(Provided records Opens)
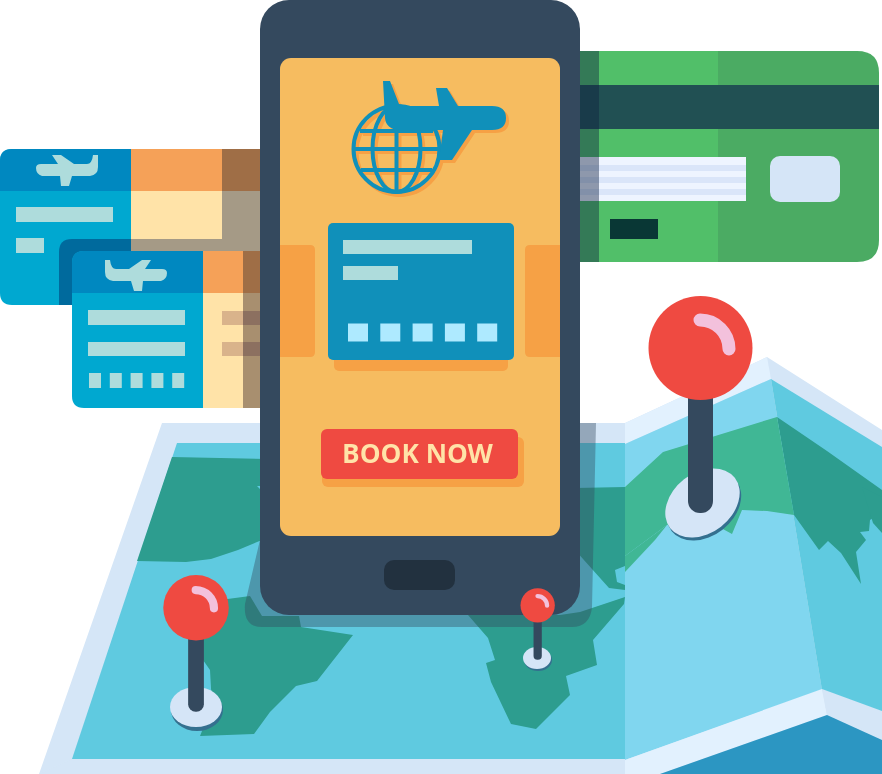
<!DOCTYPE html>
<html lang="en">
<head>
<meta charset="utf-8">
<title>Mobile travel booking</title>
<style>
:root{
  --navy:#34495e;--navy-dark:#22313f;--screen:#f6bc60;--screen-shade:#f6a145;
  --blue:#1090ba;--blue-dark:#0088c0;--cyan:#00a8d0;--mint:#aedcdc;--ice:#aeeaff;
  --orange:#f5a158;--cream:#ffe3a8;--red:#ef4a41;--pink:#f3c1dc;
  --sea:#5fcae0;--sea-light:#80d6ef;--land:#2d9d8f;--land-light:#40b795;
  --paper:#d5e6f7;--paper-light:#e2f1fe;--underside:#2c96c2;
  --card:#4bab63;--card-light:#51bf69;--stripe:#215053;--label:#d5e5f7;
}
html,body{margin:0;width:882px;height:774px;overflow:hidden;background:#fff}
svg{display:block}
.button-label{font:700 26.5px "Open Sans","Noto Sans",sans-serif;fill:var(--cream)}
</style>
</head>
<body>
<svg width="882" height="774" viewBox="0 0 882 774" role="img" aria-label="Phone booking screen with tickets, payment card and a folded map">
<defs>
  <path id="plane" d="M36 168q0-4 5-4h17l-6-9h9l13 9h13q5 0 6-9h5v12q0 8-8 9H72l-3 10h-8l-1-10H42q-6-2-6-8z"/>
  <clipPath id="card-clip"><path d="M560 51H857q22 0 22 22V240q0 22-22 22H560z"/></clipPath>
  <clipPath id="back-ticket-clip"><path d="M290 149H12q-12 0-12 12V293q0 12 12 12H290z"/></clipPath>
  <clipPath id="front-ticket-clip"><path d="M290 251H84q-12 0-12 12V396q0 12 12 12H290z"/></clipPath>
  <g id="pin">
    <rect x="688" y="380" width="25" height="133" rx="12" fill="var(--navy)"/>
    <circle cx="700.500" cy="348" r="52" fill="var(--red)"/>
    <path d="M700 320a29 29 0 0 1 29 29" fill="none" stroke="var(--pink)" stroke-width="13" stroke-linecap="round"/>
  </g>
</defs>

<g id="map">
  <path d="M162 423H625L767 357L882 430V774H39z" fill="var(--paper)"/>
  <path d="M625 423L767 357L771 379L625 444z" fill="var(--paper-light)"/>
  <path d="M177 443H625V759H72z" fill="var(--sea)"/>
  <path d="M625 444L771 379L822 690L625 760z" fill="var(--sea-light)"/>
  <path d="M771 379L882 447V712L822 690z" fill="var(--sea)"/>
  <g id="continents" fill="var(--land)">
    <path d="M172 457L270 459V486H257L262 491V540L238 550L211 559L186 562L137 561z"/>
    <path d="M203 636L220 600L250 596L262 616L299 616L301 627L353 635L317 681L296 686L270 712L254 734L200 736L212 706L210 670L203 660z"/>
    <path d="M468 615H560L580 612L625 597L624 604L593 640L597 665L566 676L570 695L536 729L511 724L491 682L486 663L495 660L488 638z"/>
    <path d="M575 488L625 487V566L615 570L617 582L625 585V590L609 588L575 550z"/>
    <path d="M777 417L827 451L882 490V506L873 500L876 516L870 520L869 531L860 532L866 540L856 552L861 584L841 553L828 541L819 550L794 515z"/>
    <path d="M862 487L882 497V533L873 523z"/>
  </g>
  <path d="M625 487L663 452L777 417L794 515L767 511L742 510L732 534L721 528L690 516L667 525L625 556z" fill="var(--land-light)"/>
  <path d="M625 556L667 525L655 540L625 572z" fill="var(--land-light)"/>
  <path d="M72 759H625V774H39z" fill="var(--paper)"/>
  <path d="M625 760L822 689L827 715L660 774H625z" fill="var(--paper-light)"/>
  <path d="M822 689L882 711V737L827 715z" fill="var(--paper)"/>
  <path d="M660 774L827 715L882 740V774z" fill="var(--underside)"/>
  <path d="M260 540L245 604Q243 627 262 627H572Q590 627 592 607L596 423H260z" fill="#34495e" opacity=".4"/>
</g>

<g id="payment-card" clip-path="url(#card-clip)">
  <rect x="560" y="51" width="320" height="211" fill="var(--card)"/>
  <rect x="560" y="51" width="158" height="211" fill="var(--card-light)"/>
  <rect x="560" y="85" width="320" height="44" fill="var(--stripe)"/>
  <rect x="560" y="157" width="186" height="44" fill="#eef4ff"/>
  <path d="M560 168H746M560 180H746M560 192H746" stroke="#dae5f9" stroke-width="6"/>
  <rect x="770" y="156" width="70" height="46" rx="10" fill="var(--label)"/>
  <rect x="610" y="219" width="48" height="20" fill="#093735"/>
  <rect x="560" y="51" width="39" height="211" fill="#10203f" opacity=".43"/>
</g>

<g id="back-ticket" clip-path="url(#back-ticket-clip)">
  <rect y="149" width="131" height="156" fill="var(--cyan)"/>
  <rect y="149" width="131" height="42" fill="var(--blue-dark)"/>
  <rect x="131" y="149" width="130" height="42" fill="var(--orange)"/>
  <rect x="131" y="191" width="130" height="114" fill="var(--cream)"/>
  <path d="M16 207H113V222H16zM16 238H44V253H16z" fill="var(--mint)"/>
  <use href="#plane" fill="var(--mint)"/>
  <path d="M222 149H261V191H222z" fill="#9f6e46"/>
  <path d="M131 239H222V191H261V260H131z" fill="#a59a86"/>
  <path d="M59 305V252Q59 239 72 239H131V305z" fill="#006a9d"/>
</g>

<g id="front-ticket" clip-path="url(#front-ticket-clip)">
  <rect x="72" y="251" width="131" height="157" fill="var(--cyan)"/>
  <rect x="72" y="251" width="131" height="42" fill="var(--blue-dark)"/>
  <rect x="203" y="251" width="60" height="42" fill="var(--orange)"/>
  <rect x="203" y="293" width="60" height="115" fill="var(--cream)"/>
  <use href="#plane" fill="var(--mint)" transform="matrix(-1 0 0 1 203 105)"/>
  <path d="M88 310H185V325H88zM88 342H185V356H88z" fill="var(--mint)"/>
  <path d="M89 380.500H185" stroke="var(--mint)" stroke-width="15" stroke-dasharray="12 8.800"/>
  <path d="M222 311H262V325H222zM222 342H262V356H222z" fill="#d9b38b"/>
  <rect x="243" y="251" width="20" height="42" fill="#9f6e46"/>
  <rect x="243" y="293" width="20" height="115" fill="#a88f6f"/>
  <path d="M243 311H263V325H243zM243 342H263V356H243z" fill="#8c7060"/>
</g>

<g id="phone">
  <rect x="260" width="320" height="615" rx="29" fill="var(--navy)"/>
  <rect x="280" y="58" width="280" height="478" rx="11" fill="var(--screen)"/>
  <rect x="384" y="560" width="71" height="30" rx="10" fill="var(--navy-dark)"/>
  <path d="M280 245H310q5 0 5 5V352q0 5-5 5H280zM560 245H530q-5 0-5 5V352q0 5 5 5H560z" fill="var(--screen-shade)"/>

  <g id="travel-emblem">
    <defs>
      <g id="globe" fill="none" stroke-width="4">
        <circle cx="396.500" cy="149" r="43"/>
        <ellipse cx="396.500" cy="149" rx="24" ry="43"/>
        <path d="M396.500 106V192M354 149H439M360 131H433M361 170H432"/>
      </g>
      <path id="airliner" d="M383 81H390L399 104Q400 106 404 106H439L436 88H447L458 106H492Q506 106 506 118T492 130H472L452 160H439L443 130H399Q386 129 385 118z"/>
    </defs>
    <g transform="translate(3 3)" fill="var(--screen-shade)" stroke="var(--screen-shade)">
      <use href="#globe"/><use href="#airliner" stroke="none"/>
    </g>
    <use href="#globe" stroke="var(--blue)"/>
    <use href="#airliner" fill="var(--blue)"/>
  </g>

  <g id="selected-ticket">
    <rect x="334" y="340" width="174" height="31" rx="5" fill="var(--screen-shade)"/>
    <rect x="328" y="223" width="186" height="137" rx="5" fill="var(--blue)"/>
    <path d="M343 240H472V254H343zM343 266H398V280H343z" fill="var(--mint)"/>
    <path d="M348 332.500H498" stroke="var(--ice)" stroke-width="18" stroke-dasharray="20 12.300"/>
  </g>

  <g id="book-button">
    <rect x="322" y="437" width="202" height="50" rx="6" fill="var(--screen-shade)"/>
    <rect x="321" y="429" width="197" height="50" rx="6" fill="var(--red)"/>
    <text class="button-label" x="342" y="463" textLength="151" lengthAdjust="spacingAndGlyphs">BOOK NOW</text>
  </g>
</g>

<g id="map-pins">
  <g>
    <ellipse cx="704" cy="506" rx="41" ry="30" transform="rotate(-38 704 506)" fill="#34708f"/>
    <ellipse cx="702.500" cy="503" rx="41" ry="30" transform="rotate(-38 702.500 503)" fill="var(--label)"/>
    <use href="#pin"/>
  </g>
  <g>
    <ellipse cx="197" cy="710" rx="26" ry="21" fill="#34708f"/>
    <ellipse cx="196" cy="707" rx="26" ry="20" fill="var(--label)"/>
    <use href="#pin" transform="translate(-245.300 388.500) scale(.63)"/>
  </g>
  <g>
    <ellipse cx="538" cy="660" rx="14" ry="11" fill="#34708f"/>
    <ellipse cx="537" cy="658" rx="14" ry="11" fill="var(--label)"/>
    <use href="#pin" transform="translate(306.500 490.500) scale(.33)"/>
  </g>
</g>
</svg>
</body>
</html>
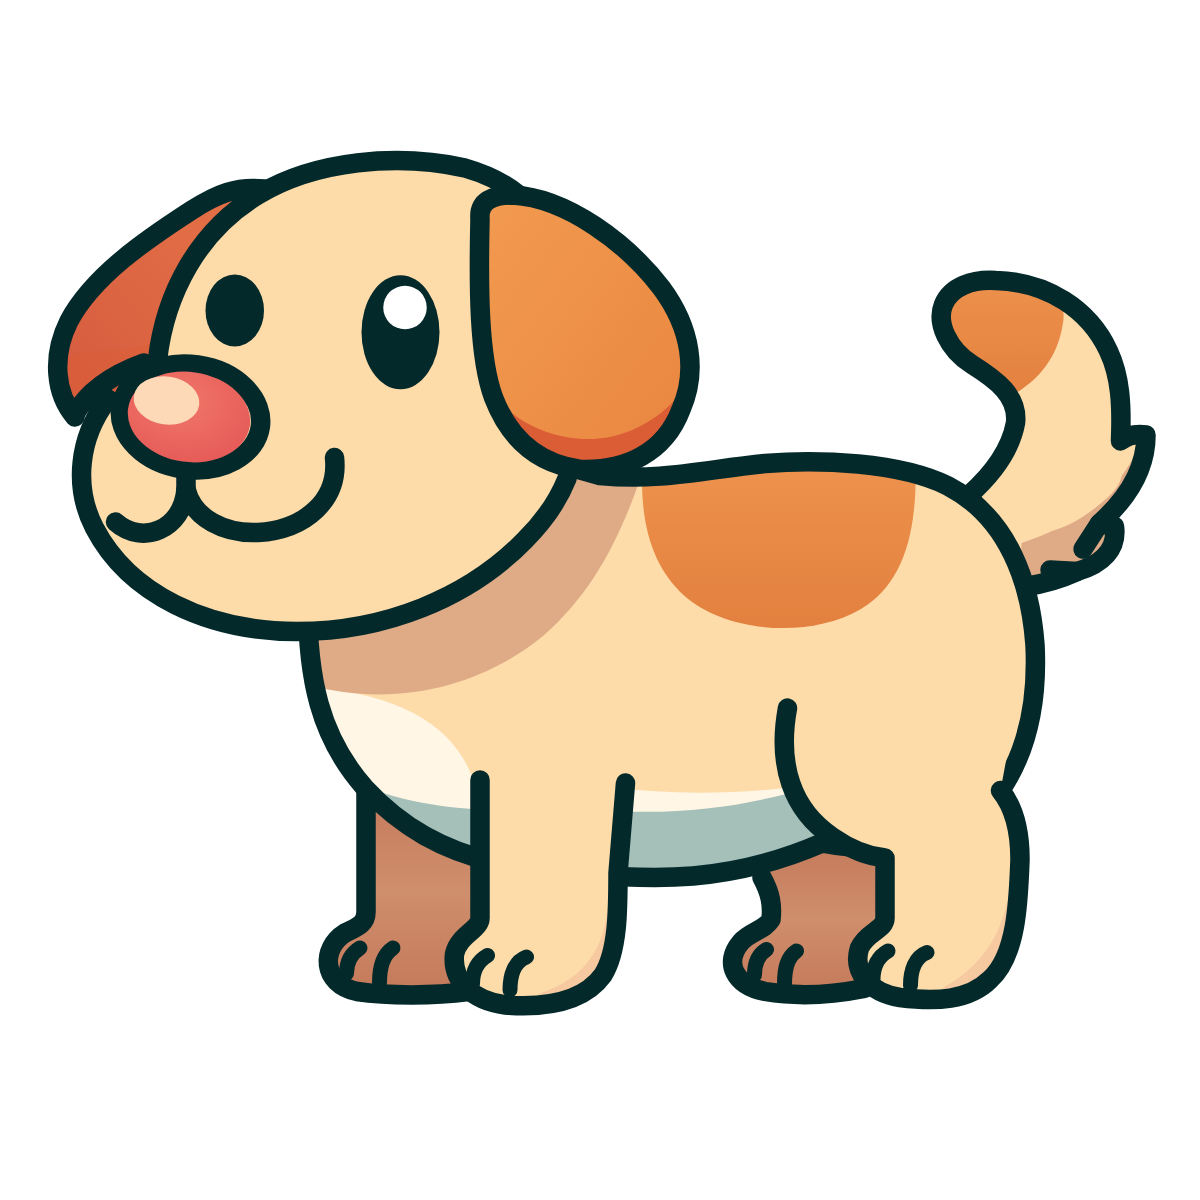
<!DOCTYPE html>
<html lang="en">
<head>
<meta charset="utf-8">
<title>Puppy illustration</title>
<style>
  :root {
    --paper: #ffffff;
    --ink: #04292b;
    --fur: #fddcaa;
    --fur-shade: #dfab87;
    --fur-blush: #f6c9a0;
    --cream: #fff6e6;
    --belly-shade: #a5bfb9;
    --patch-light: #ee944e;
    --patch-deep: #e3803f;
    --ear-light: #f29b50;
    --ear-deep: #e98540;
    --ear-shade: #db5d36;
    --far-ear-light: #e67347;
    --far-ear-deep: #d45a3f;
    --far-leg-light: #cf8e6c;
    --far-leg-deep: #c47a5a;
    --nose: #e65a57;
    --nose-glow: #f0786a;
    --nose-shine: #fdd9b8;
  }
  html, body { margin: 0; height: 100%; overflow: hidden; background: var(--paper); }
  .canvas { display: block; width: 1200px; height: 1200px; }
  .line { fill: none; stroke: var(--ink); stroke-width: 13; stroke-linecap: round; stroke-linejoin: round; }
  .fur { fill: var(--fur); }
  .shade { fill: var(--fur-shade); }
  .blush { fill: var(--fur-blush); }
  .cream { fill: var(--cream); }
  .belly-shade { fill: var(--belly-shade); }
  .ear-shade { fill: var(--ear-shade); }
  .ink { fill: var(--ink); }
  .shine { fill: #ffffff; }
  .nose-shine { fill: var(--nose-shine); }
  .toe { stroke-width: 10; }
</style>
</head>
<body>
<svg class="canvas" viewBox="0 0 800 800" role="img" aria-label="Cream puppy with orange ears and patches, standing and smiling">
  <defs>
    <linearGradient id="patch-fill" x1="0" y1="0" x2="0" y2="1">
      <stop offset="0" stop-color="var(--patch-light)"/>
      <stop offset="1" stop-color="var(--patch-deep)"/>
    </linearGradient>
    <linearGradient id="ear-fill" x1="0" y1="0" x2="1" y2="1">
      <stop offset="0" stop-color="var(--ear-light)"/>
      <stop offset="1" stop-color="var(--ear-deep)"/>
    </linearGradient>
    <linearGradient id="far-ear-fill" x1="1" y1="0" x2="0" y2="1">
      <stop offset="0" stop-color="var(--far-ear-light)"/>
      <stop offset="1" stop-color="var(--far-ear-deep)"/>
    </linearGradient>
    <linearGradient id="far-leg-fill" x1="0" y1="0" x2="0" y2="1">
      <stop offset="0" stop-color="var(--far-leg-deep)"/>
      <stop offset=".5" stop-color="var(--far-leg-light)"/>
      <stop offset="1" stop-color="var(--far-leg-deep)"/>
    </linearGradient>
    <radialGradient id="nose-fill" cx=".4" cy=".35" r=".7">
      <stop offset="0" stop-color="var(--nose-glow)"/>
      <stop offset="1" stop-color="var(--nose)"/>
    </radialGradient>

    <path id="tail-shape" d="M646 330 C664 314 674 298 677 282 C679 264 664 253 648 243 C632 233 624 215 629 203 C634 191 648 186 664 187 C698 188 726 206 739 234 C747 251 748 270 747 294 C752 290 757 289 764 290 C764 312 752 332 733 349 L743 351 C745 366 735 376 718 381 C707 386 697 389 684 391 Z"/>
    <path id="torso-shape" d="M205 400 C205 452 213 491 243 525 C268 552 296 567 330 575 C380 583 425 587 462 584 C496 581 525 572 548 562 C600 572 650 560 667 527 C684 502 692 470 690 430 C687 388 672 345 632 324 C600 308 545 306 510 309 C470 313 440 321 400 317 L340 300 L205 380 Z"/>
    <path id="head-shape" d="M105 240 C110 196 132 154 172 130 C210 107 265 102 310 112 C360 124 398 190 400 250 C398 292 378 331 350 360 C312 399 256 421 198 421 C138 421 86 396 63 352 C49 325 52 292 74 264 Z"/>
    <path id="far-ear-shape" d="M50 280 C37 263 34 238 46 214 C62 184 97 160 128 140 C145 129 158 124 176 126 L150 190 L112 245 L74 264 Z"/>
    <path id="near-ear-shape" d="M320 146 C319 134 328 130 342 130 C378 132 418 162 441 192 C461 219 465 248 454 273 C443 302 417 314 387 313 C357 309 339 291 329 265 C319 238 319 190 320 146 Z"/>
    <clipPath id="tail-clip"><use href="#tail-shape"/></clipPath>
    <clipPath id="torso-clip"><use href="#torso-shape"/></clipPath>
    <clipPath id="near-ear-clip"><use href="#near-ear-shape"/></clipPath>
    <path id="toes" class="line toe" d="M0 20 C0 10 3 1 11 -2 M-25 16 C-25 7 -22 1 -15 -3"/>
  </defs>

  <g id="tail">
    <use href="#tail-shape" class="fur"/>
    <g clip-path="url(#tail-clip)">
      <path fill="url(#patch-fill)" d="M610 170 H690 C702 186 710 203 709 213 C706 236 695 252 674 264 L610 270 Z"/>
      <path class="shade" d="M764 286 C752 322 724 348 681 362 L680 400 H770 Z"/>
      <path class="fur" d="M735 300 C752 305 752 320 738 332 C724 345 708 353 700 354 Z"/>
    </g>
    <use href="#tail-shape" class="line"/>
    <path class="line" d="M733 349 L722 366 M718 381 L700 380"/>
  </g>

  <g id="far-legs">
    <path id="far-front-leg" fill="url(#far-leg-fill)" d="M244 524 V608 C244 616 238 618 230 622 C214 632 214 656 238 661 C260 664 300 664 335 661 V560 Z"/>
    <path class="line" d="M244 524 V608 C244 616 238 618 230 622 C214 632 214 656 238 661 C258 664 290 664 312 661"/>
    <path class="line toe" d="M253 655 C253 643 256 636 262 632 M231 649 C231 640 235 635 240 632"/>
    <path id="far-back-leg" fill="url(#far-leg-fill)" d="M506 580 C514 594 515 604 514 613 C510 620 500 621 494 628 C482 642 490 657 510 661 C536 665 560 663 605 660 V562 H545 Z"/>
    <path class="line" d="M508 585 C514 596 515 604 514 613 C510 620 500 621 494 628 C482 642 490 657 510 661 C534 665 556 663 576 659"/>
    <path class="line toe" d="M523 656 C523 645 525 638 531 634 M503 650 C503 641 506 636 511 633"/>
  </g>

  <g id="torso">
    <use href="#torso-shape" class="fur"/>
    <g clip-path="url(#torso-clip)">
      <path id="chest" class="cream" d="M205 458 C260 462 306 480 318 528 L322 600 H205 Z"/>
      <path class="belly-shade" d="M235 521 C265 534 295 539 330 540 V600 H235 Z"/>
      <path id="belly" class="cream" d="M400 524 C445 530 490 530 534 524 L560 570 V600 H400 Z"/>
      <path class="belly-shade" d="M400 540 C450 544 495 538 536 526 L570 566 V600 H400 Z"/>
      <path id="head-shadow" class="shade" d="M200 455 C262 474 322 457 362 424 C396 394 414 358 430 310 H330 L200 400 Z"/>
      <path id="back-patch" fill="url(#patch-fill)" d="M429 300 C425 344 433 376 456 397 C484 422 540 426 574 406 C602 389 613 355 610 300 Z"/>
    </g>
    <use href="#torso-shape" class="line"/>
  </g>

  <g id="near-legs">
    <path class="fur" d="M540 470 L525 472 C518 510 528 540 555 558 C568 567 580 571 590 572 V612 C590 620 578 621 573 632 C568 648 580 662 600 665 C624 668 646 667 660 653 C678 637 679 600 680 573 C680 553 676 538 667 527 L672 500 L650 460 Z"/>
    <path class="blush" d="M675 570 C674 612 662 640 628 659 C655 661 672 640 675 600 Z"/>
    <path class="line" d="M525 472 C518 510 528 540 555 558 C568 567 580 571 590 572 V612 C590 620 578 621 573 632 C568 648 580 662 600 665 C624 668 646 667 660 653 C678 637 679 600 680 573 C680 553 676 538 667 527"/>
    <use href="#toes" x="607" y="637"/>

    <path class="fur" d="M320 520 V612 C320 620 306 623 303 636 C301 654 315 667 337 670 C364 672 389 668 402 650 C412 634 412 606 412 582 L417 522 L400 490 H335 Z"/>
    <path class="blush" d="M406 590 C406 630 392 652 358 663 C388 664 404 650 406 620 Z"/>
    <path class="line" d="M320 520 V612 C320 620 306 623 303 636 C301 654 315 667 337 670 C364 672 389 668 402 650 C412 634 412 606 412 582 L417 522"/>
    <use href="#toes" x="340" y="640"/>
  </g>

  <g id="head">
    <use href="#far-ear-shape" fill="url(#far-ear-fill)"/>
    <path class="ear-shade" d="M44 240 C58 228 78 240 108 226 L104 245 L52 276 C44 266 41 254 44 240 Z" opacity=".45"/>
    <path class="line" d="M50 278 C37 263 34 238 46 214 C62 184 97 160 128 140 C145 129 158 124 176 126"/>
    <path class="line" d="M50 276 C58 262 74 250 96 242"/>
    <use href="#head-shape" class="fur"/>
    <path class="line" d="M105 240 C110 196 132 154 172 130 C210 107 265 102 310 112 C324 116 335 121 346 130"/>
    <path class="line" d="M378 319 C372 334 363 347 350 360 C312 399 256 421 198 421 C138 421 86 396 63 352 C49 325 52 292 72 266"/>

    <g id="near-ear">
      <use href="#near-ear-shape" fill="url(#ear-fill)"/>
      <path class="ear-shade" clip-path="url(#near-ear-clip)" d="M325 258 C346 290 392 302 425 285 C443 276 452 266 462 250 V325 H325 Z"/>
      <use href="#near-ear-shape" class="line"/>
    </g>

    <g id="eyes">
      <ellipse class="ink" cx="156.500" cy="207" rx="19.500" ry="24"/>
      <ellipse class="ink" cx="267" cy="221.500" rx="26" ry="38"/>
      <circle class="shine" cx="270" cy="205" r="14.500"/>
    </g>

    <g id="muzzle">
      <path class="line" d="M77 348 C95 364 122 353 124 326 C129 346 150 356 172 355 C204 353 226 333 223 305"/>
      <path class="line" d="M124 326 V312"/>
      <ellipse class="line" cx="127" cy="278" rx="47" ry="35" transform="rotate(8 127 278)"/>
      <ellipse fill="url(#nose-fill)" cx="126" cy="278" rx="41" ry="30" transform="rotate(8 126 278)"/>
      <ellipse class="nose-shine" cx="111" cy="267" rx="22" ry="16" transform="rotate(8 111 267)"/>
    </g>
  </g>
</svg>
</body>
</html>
(Provided records Closes)
#### Task description:
Go back to the entries above and restate word for word every line from the first through the one that contains "636L220 600L250 596L262", leaving the pictures behind.

#### Expected output:
<!DOCTYPE html>
<html lang="en">
<head>
<meta charset="utf-8">
<title>Mobile travel booking</title>
<style>
:root{
  --navy:#34495e;--navy-dark:#22313f;--screen:#f6bc60;--screen-shade:#f6a145;
  --blue:#1090ba;--blue-dark:#0088c0;--cyan:#00a8d0;--mint:#aedcdc;--ice:#aeeaff;
  --orange:#f5a158;--cream:#ffe3a8;--red:#ef4a41;--pink:#f3c1dc;
  --sea:#5fcae0;--sea-light:#80d6ef;--land:#2d9d8f;--land-light:#40b795;
  --paper:#d5e6f7;--paper-light:#e2f1fe;--underside:#2c96c2;
  --card:#4bab63;--card-light:#51bf69;--stripe:#215053;--label:#d5e5f7;
}
html,body{margin:0;width:882px;height:774px;overflow:hidden;background:#fff}
svg{display:block}
.button-label{font:700 26.5px "Open Sans","Noto Sans",sans-serif;fill:var(--cream)}
</style>
</head>
<body>
<svg width="882" height="774" viewBox="0 0 882 774" role="img" aria-label="Phone booking screen with tickets, payment card and a folded map">
<defs>
  <path id="plane" d="M36 168q0-4 5-4h17l-6-9h9l13 9h13q5 0 6-9h5v12q0 8-8 9H72l-3 10h-8l-1-10H42q-6-2-6-8z"/>
  <clipPath id="card-clip"><path d="M560 51H857q22 0 22 22V240q0 22-22 22H560z"/></clipPath>
  <clipPath id="back-ticket-clip"><path d="M290 149H12q-12 0-12 12V293q0 12 12 12H290z"/></clipPath>
  <clipPath id="front-ticket-clip"><path d="M290 251H84q-12 0-12 12V396q0 12 12 12H290z"/></clipPath>
  <g id="pin">
    <rect x="688" y="380" width="25" height="133" rx="12" fill="var(--navy)"/>
    <circle cx="700.500" cy="348" r="52" fill="var(--red)"/>
    <path d="M700 320a29 29 0 0 1 29 29" fill="none" stroke="var(--pink)" stroke-width="13" stroke-linecap="round"/>
  </g>
</defs>

<g id="map">
  <path d="M162 423H625L767 357L882 430V774H39z" fill="var(--paper)"/>
  <path d="M625 423L767 357L771 379L625 444z" fill="var(--paper-light)"/>
  <path d="M177 443H625V759H72z" fill="var(--sea)"/>
  <path d="M625 444L771 379L822 690L625 760z" fill="var(--sea-light)"/>
  <path d="M771 379L882 447V712L822 690z" fill="var(--sea)"/>
  <g id="continents" fill="var(--land)">
    <path d="M172 457L270 459V486H257L262 491V540L238 550L211 559L186 562L137 561z"/>
    <path d="M203 636L220 600L250 596L262 616L299 616L301 627L353 635L317 681L296 686L270 712L254 734L200 736L212 706L210 670L203 660z"/>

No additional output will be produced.